#### [About this task]
Retrieve every line of the data holding the word "parent".

#### [Records shown]
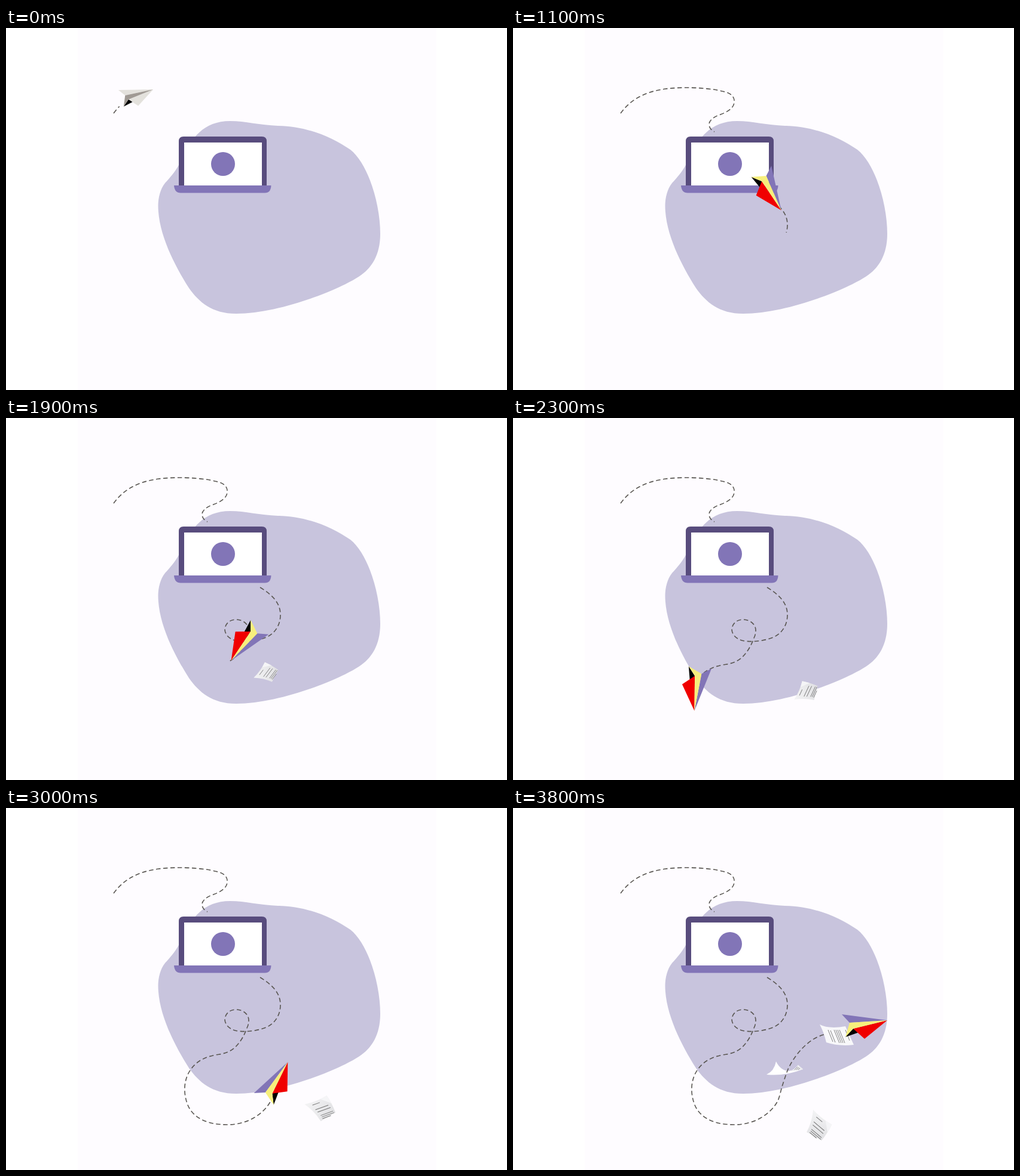
Write an HTML page that moves like this. It is 838 px wide and 607 px high and loops after 3.9 s.

```html
<!DOCTYPE html>
<html lang="en">
<head>
<meta charset="utf-8">
<title>Paper plane</title>
<style>
html, body { margin: 0; width: 100%; height: 100%; overflow: hidden; background: #fff; }
svg { display: block; width: 838px; height: 607px; }
</style>
</head>
<body>
<svg viewBox="0 0 838 607" xmlns="http://www.w3.org/2000/svg">
  <defs>
    <linearGradient id="shade" x1="0" y1="0" x2="1" y2="1">
      <stop offset="0" stop-color="#f4f4f5"/>
      <stop offset="1" stop-color="#dfdfe2"/>
    </linearGradient>
  </defs>
  <rect x="120" width="600" height="607" fill="#fefcff"/>
  <path fill="#c8c4dd" d="M375 156C400 156 425 163 455 164C505 165 545 183 576 204C606 228 626 295 626 345C626 380 612 403 590 417C560 437 460 479 385 479C345 479 323 460 306 436C282 398 254.500 345 254.500 298C254.500 285 258 270 266 260C280 245 287 235 295 218C310 185 330 156 375 156Z"/>

  <g id="curl">
    <path fill="#fff" d="M-30 9Q-17 3 -14 -13Q-6 3 8 3Q16 2 23 -7L31 0Q1 12 -30 9Z"/>
    <path fill="#ececef" d="M8 3Q16 2 23 -7L31 0Q20 4 8 3Z"/>
    <path stroke="#777" stroke-width=".8" d="M17 1l5-5M20 1l4-4M23 1l3-3"/>
  </g>
  <g id="trails" fill="none" stroke="#595652" stroke-width="1.6"></g>
  <g id="grey"></g>

  <path fill="#584c7d" d="M289 265V190Q289 182 297 182H428Q436 182 436 190V265Z"/>
  <rect x="298" y="192" width="130" height="72" fill="#fff"/>
  <path fill="#8275b7" d="M281 264H443.500Q443 276.500 433 276.500H292Q282 276.500 281 264Z"/>
  <circle cx="363" cy="228" r="20" fill="#8275b7"/>

  <g id="letter">
    <path fill="url(#shade)" d="M-23 -15Q-3 -12 17 -16Q21 0 21 16Q7 17 -7 21Q-11 2 -23 -15Z"/>
    <path fill="#f5f5f7" d="M5 -14L17 -16L20 -1Z"/>
    <path stroke="#777" d="M-11 -9H2M-9 0H14M-7 5H16M-4 12H18M-3 15H19M-3 18H12"/>
  </g>
  <g id="page">
    <path fill="#f8f8fa" d="M-28 -18Q-13 -10 15 -15L29 16Q4 19 -17 12Q-21 -5 -28 -18Z"/>
    <path stroke="#777" stroke-width=".9" d="M-14 -9l8 20M-10 -8l8 20M-4 -9l9 22M-1 -9l9 22M2 -9l9 22M5 -9l9 22M15 -9l7 18"/>
  </g>
  <g id="bright"></g>
</svg>
<script>
const LOOP = 3900, STEP = 100;
const byId = id => document.getElementById(id);

function add(parent, tag, attrs) {
  const el = document.createElementNS('http://www.w3.org/2000/svg', tag);
  for (const k in attrs) el.setAttribute(k, attrs[k]);
  return parent.appendChild(el);
}

function show(el, on) { el.style.display = on ? '' : 'none'; }

// Linear interpolation over [time, ...values] rows, held at both ends.
function tween(rows, t) {
  const i = rows.findIndex(r => r[0] >= t);
  if (i <= 0) return rows[i ? rows.length - 1 : 0].slice(1);
  const a = rows[i - 1], b = rows[i], k = (t - a[0]) / (b[0] - a[0]);
  return a.slice(1).map((v, j) => v + (b[j + 1] - v) * k);
}

const measure = d => add(byId('trails'), 'path', { d, stroke: 'none' });

// A flight is a chain of curves, each flown at even speed until its time.
function makeFlight(from, start, legs) {
  let d = start, path;
  const rows = [[from, 0]];
  for (const [time, curve] of legs) {
    path = measure(d += curve);
    rows.push([time, path.getTotalLength()]);
  }
  return { from, path, flown: t => tween(rows, t)[0] };
}

function makeTrail(flight, d, lead) {
  const el = add(byId('trails'), 'path', { d });
  return { flight, el, lead, len: el.getTotalLength() };
}

function makePlane(id, [top, mid, low]) {
  const g = byId(id);
  const poly = (fill, points) => add(g, 'polygon', { fill, points });
  poly('#000', '-70,28 -57,14 -47,20');
  poly(top, '0,0 -76,-10 -63,4');
  poly(low, '0,0 -57,14 -38,31');
  poly(mid, '0,0 -63,4 -70,28 -57,14');
  return g;
}

const hook = 'C369 135 358 141 347 145C335 149 327 156 328 163';
const swirl = 'C448 298 459 312 459 330C459 350 447 364 432 369C415 375 395 376 383 373' +
  'C372 370 366 362 366 354C367 344 375 338 384 338C397 338 406 346 406 356C406 361 405 365 403 369';
const drop = 'C399 380 394 389 388 396C380 406 370 411 357 413C335 416 316 424 305 445';
const bend = 'C297 461 297 480 304 498C314 522 340 531 370 531C405 531 431 513 443 491C446 484 448 474 450 467';
const rise = 'C453 458 456 448 460 438C468 420 490 388 520 380';

const arrive = makeFlight(0, 'M213.500 115.500', [
  [400, 'C245 103 270 100 290 100C312 100 335 101 353 102.500'],
  [800, 'C366 107 371 116 370 125' + hook + 'C329 175 340 190 350 215']
]);
const leave = makeFlight(900, 'M395 235', [
  [1100, 'L424 267'],
  [1900, 'L425 284' + swirl],
  [2300, drop],
  [3000, bend],
  [3600, rise + 'C540 376 560 372 581 366']
]);

// The lead is how far the drawn line runs ahead of the plane.
const trails = [
  makeTrail(arrive, 'M180 143C205 108 245 100 290 100C310 100 335 102 350 106C366 109 371 116 370 125' +
    hook + 'C329 169 333 172 337 174', [[0, 15]]),
  makeTrail(leave, 'M425 284' + swirl + drop + bend + rise, [[1100, 30], [1900, -8], [2300, -80]])
];

const planes = [
  { flight: arrive, until: 800, size: [[0, .76]], el: makePlane('grey', ['#e3e1dc', '#a09a94', '#e3e1dc']) },
  { flight: leave, until: LOOP, size: [[900, .4], [1100, 1]], el: makePlane('bright', ['#8275b7', '#f7ef7c', '#f00000']) }
];
const turns = [[0, -8.5], [400, 62.5], [600, 155], [1100, 70], [1500, 187],
  [1900, 497.5], [2300, 464.5], [3000, 310], [3600, 360]];

// Poses: time, x, y, angle, size.
const papers = [
  ['letter', [[1600, 416, 380, -45, .7], [1900, 435, 428, -53, .8], [2300, 490, 460, -65, .85],
    [3000, 526, 503, -20, 1], [3700, 510, 532, 40, 1]]],
  ['curl', [[3100, 460, 436, -30, 1], [3700, 454, 438, 0, 1]]],
  ['page', [[3500, 555, 376, -20, .9], [3800, 541, 381, 0, 1]]]
].map(([id, rows]) => ({ el: byId(id), rows }));

function place(el, x, y, angle, size, shift = '') {
  el.setAttribute('transform', `translate(${x} ${y}) rotate(${angle}) scale(${size}) ${shift}`);
}

function drawTrail({ flight, el, lead, len }, t) {
  const head = Math.min(flight.flown(t) + tween(lead, t)[0], len);
  show(el, t >= flight.from);
  const dashes = [];
  for (let s = 0; s < head; s += 12) dashes.push(Math.min(7.5, head - s), 4.5);
  el.setAttribute('stroke-dasharray', dashes.concat(0, 2000).join(' '));
}

function drawPlane({ flight, until, size, el }, t) {
  show(el, t >= flight.from && t < until);
  const p = flight.path.getPointAtLength(flight.flown(t));
  place(el, p.x, p.y, tween(turns, t)[0], tween(size, t)[0], 'translate(45 -10)');
}

function drawPaper({ el, rows }, t) {
  show(el, t >= rows[0][0]);
  place(el, ...tween(rows, t));
}

function draw(time) {
  const t = Math.floor(time % LOOP / STEP) * STEP;
  trails.forEach(x => drawTrail(x, t));
  planes.forEach(x => drawPlane(x, t));
  papers.forEach(x => drawPaper(x, t));
}

const start = performance.now();
function tick() {
  draw(performance.now() - start);
  requestAnimationFrame(tick);
}
tick();
</script>
</body>
</html>
```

#### [Output for this task]
function add(parent, tag, attrs) {
  return parent.appendChild(el);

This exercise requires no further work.